The constant shifting nature of the gameplay is a real strength of Lexiv, it serves to keep you constantly engaged throughout. The game, by the way, is surprisingly long. Lexiv is split up into 4 ‘worlds’, each consisting of 15+ levels. Just finishing each level’s main objective can take anywhere from 5 minutes up, with the bonus objectives varying in length depending on difficulty and player skill.
Accompanying the delightful gameplay is the outstanding soundtrack. Lexiv‘s bright and melodic piano pieces act to relax you and really set the mood of the game. The art style may not be the most outstanding or unique but it does its job fantastically, everything is cohesive and has its place.
I really can’t sing the praises of Lexiv enough, the game offers hours upon hours of deeply cerebral fun. It’s RPG-style player levelling gives you more than enough of a reason to come back time and time again and the game, whilst taxing, is never a chore. The satisfaction of beating a level in Lexiv is rewarding in the classic sense as well as giving you the vague feeling that you learnt something.
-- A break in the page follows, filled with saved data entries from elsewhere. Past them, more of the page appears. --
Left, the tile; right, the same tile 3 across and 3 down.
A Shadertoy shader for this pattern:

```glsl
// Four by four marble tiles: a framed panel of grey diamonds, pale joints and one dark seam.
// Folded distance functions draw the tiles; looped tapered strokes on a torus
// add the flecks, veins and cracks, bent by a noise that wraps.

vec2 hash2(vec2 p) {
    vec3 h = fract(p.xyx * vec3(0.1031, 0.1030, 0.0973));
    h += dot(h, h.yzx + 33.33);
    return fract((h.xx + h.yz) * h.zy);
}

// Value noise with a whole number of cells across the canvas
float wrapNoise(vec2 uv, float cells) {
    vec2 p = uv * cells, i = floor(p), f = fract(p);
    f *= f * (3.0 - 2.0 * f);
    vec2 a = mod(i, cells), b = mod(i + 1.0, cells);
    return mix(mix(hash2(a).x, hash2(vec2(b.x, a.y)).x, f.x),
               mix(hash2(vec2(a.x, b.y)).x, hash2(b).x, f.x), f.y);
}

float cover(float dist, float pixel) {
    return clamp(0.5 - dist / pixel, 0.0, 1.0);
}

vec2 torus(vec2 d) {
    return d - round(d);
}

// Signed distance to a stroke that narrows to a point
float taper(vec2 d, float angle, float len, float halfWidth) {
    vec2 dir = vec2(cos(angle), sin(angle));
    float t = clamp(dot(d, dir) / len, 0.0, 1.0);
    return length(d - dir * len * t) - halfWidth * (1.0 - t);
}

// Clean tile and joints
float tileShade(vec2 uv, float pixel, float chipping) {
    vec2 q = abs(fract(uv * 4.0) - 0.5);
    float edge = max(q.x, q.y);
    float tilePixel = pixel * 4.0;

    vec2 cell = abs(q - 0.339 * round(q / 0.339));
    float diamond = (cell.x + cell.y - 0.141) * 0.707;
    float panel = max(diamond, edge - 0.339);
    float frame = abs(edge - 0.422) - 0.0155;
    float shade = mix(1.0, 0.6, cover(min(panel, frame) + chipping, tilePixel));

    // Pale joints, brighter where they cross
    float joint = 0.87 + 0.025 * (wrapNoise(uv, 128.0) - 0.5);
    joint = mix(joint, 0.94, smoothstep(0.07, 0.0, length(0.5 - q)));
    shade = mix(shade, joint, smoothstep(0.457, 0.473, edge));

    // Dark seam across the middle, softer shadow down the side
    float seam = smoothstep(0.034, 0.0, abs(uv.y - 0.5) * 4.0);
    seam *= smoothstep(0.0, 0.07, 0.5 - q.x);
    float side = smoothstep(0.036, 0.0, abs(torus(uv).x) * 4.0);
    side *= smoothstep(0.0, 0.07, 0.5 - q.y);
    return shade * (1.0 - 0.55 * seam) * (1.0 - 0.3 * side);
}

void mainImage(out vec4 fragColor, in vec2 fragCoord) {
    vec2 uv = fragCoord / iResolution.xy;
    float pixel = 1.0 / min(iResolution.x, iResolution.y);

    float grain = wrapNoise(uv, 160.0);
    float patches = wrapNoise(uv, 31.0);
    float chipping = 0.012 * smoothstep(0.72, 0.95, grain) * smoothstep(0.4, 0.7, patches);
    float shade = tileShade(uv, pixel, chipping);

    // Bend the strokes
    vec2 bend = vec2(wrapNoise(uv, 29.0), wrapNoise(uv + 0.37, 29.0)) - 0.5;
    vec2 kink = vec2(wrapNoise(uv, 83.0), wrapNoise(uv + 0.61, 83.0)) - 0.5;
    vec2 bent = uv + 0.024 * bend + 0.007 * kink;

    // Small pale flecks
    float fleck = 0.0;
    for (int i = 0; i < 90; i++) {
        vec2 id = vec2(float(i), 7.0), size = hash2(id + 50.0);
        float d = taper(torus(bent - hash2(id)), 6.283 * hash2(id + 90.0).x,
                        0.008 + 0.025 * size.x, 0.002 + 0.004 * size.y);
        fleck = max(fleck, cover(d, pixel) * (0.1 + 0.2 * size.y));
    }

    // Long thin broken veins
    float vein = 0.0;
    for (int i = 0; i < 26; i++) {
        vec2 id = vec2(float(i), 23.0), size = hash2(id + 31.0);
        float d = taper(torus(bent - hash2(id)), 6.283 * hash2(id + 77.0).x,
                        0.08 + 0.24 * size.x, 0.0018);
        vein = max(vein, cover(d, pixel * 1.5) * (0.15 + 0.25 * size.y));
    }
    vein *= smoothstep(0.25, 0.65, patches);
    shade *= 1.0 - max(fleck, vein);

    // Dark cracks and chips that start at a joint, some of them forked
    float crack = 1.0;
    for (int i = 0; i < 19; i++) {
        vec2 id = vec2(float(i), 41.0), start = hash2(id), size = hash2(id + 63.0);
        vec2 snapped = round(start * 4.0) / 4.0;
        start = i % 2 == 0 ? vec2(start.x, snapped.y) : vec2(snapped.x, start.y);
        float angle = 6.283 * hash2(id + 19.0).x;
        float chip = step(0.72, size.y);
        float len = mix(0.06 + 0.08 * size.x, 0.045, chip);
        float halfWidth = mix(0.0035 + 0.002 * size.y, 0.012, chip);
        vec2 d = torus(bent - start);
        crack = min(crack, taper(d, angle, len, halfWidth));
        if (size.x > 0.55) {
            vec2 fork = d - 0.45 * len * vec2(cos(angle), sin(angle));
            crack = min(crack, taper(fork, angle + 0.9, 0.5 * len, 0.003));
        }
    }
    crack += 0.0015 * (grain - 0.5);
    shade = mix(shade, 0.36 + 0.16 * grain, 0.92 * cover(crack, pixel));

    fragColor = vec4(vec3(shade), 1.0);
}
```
If you love crosswords, if you love tower defence, if you feel your vocabulary is extensive, or if you just want a challenging but rewarding experience; then this is definitely the game for you.